PROMPT. Copy out each line containing "background" from the entries below.

Recorded data
□ □ □ □ □
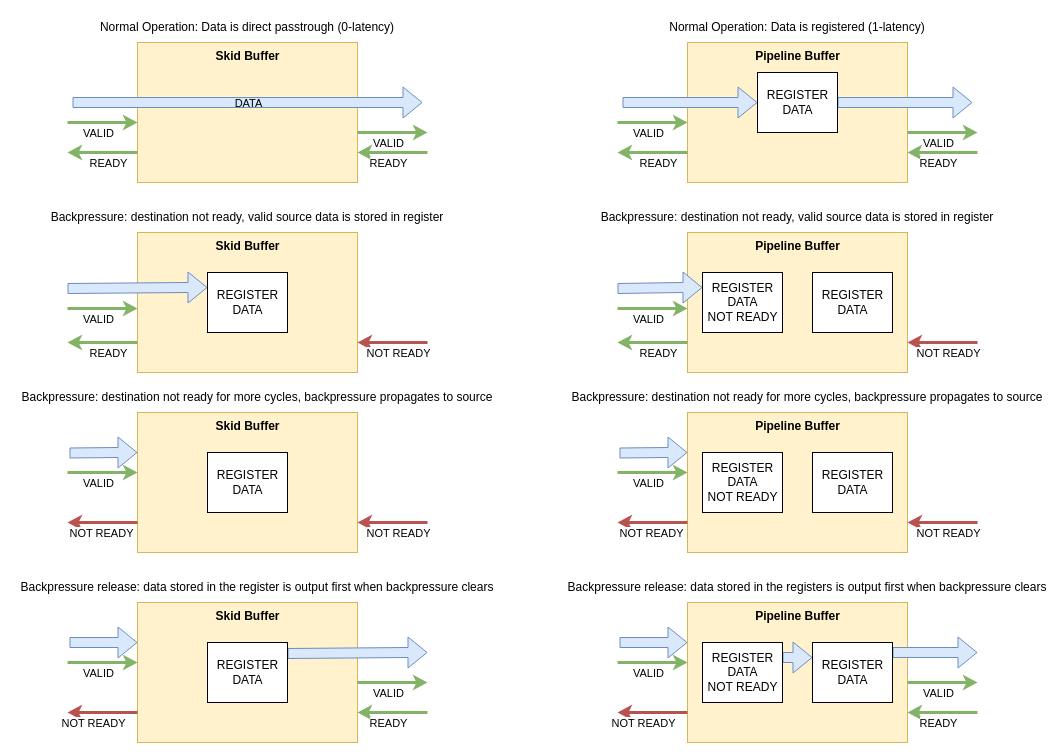
<!DOCTYPE html>
<html lang="en">
<head>
<meta charset="utf-8">
<title>Skid Buffer and Pipeline Buffer</title>
<style>
:root {
  --ink: #000;
  --paper: #fff;
  --buffer-fill: #fff2cc;
  --buffer-line: #d6b656;
  --data-fill: #dae8fc;
  --data-line: #6c8ebf;
  --go: #82b366;
  --stop: #b85450;
}
* { box-sizing: border-box; margin: 0; }
body {
  width: 1064px; height: 755px; overflow: hidden;
  background: var(--paper); color: var(--ink);
  font: 12px/14.4px "Liberation Sans", Arial, sans-serif;
}
.defs { position: absolute; width: 0; height: 0; }
.diagram {
  display: grid; width: 1064px; height: 755px; padding-top: 12px;
  grid-template-columns: 550px 514px;
  grid-template-rows: 190px 180px 190px 183px;
}
.panel { position: relative; }
.panel > * { position: absolute; }
.caption {
  left: var(--mid, 247px); top: 15px; transform: translate(-50%, -50%);
  font-size: 12px; font-weight: 400; white-space: nowrap;
}
.buffer {
  left: 137px; top: 30px; width: 221px; height: 141px; padding-top: 6px;
  background: var(--buffer-fill); border: 1px solid var(--buffer-line);
  font-size: 12px; font-weight: 700; text-align: center;
}
.flows { left: 0; top: 0; width: 514px; height: 183px; overflow: visible; }
.data { fill: var(--data-fill); stroke: var(--data-line); stroke-miterlimit: 10; }
.go { color: var(--go); }
.stop { color: var(--stop); }
.register {
  left: var(--x); top: var(--y, 70px); width: 81px; height: 61px;
  display: flex; align-items: center; justify-content: center;
  background: var(--paper); border: 1px solid var(--ink); text-align: center;
}
.label {
  left: var(--x); top: var(--y); transform: translate(-50%, -50%);
  background: var(--paper); font-size: 11px; line-height: 12px; white-space: nowrap;
}
.on-data { background: none; }
</style>
</head>
<body>
<svg class="defs" aria-hidden="true">
  <defs>
    <g id="signal" fill="currentColor">
      <rect y="-1.5" width="60" height="3"/>
      <polygon points="70,0 55,8 59,0 55,-8"/>
    </g>
    <g id="signal-back"><use href="#signal" transform="scale(-1 1)"/></g>
    <path id="data-in" d="M70 65.5H118V55L137 70.5L118 86V75.5H70z"/>
  </defs>
</svg>

<main class="diagram">
  <section class="panel">
    <h2 class="caption">Normal Operation: Data is direct passtrough (0-latency)</h2>
    <h3 class="buffer">Skid Buffer</h3>
    <svg class="flows" viewBox="0 0 514 183">
      <path class="data" d="M73 85.5H403V75L422 90.5L403 106V95.5H73z"/>
      <use class="go" href="#signal" x="67.5" y="110.5"/>
      <use class="go" href="#signal-back" x="137.5" y="140.5"/>
      <use class="go" href="#signal" x="357.5" y="120.5"/>
      <use class="go" href="#signal-back" x="427.5" y="140.5"/>
    </svg>
    <span class="label on-data" style="--x:248.5px;--y:91px">DATA</span>
    <span class="label" style="--x:98.5px;--y:121px">VALID</span>
    <span class="label" style="--x:108.5px;--y:151px">READY</span>
    <span class="label" style="--x:388.5px;--y:131px">VALID</span>
    <span class="label" style="--x:388.5px;--y:151px">READY</span>
  </section>

  <section class="panel">
    <h2 class="caption">Normal Operation: Data is registered (1-latency)</h2>
    <h3 class="buffer">Pipeline Buffer</h3>
    <svg class="flows" viewBox="0 0 514 183">
      <path class="data" d="M73 85.5H188V75L207 90.5L188 106V95.5H73z"/>
      <path class="data" d="M288 85.5H403V75L422 90.5L403 106V95.5H288z"/>
      <use class="go" href="#signal" x="67.5" y="110.5"/>
      <use class="go" href="#signal-back" x="137.5" y="140.5"/>
      <use class="go" href="#signal" x="357.5" y="120.5"/>
      <use class="go" href="#signal-back" x="427.5" y="140.5"/>
    </svg>
    <div class="register" style="--x:207px;--y:60px">REGISTER<br>DATA</div>
    <span class="label" style="--x:98.5px;--y:121px">VALID</span>
    <span class="label" style="--x:108.5px;--y:151px">READY</span>
    <span class="label" style="--x:388.5px;--y:131px">VALID</span>
    <span class="label" style="--x:388.5px;--y:151px">READY</span>
  </section>

  <section class="panel">
    <h2 class="caption">Backpressure: destination not ready, valid source data is stored in register</h2>
    <h3 class="buffer">Skid Buffer</h3>
    <svg class="flows" viewBox="0 0 514 183">
      <path class="data" d="M68 81.5L188 80.5V70L207 85.5L188 101V90.5L68 91.5z"/>
      <use class="go" href="#signal" x="67.5" y="106.5"/>
      <use class="go" href="#signal-back" x="137.5" y="140.5"/>
      <use class="stop" href="#signal-back" x="427.5" y="140.5"/>
    </svg>
    <div class="register" style="--x:207px">REGISTER<br>DATA</div>
    <span class="label" style="--x:98.5px;--y:117px">VALID</span>
    <span class="label" style="--x:108.5px;--y:151px">READY</span>
    <span class="label" style="--x:398.5px;--y:151px">NOT READY</span>
  </section>

  <section class="panel">
    <h2 class="caption">Backpressure: destination not ready, valid source data is stored in register</h2>
    <h3 class="buffer">Pipeline Buffer</h3>
    <svg class="flows" viewBox="0 0 514 183">
      <use class="go" href="#signal" x="67.5" y="106.5"/>
      <path class="data" d="M68 81.5L133 80.5V70L152 85.5L133 101V90.5L68 91.5z"/>
      <use class="go" href="#signal-back" x="137.5" y="140.5"/>
      <use class="stop" href="#signal-back" x="427.5" y="140.5"/>
    </svg>
    <div class="register" style="--x:152px">REGISTER<br>DATA<br>NOT READY</div>
    <div class="register" style="--x:262px">REGISTER<br>DATA</div>
    <span class="label" style="--x:98.5px;--y:117px">VALID</span>
    <span class="label" style="--x:108.5px;--y:151px">READY</span>
    <span class="label" style="--x:398.5px;--y:151px">NOT READY</span>
  </section>

  <section class="panel">
    <h2 class="caption" style="--mid:257px">Backpressure: destination not ready for more cycles, backpressure propagates to source</h2>
    <h3 class="buffer">Skid Buffer</h3>
    <svg class="flows" viewBox="0 0 514 183">
      <use class="go" href="#signal" x="67.5" y="90.5"/>
      <path class="data" d="M70 66L118 65.5V55L137 70.5L118 86V75.5L70 76z"/>
      <use class="stop" href="#signal-back" x="137.5" y="140.5"/>
      <use class="stop" href="#signal-back" x="427.5" y="140.5"/>
    </svg>
    <div class="register" style="--x:207px">REGISTER<br>DATA</div>
    <span class="label" style="--x:98.5px;--y:101px">VALID</span>
    <span class="label" style="--x:101.5px;--y:151px">NOT READY</span>
    <span class="label" style="--x:398.5px;--y:151px">NOT READY</span>
  </section>

  <section class="panel">
    <h2 class="caption" style="--mid:257px">Backpressure: destination not ready for more cycles, backpressure propagates to source</h2>
    <h3 class="buffer">Pipeline Buffer</h3>
    <svg class="flows" viewBox="0 0 514 183">
      <use class="go" href="#signal" x="67.5" y="90.5"/>
      <path class="data" d="M70 66L118 65.5V55L137 70.5L118 86V75.5L70 76z"/>
      <use class="stop" href="#signal-back" x="137.5" y="140.5"/>
      <use class="stop" href="#signal-back" x="427.5" y="140.5"/>
    </svg>
    <div class="register" style="--x:152px">REGISTER<br>DATA<br>NOT READY</div>
    <div class="register" style="--x:262px">REGISTER<br>DATA</div>
    <span class="label" style="--x:98.5px;--y:101px">VALID</span>
    <span class="label" style="--x:101.5px;--y:151px">NOT READY</span>
    <span class="label" style="--x:398.5px;--y:151px">NOT READY</span>
  </section>

  <section class="panel">
    <h2 class="caption" style="--mid:257px">Backpressure release: data stored in the register is output first when backpressure clears</h2>
    <h3 class="buffer">Skid Buffer</h3>
    <svg class="flows" viewBox="0 0 514 183">
      <use class="go" href="#signal" x="67.5" y="90.5"/>
      <use class="data" href="#data-in"/>
      <path class="data" d="M288 76.5L408 75.5V65L427 80.5L408 96V85.5L288 86.5z"/>
      <use class="stop" href="#signal-back" x="137.5" y="140.5"/>
      <use class="go" href="#signal" x="357.5" y="110.5"/>
      <use class="go" href="#signal-back" x="427.5" y="140.5"/>
    </svg>
    <div class="register" style="--x:207px">REGISTER<br>DATA</div>
    <span class="label" style="--x:98.5px;--y:101px">VALID</span>
    <span class="label" style="--x:93.5px;--y:151px">NOT READY</span>
    <span class="label" style="--x:388.5px;--y:121px">VALID</span>
    <span class="label" style="--x:388.5px;--y:151px">READY</span>
  </section>

  <section class="panel">
    <h2 class="caption" style="--mid:257px">Backpressure release: data stored in the registers is output first when backpressure clears</h2>
    <h3 class="buffer">Pipeline Buffer</h3>
    <svg class="flows" viewBox="0 0 514 183">
      <use class="go" href="#signal" x="67.5" y="90.5"/>
      <use class="data" href="#data-in"/>
      <path class="data" d="M233 80.5H243V70L262 85.5L243 101V90.5H233z"/>
      <path class="data" d="M343 75.5H408V65L427 80.5L408 96V85.5H343z"/>
      <use class="stop" href="#signal-back" x="137.5" y="140.5"/>
      <use class="go" href="#signal" x="357.5" y="110.5"/>
      <use class="go" href="#signal-back" x="427.5" y="140.5"/>
    </svg>
    <div class="register" style="--x:152px">REGISTER<br>DATA<br>NOT READY</div>
    <div class="register" style="--x:262px">REGISTER<br>DATA</div>
    <span class="label" style="--x:98.5px;--y:101px">VALID</span>
    <span class="label" style="--x:93.5px;--y:151px">NOT READY</span>
    <span class="label" style="--x:388.5px;--y:121px">VALID</span>
    <span class="label" style="--x:388.5px;--y:151px">READY</span>
  </section>
</main>
</body>
</html>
□ □ □ □ □
WRITTEN ANSWER.
  background: var(--paper); color: var(--ink);
  background: var(--buffer-fill); border: 1px solid var(--buffer-line);
  background: var(--paper); border: 1px solid var(--ink); text-align: center;
  background: var(--paper); font-size: 11px; line-height: 12px; white-space: nowrap;
.on-data { background: none; }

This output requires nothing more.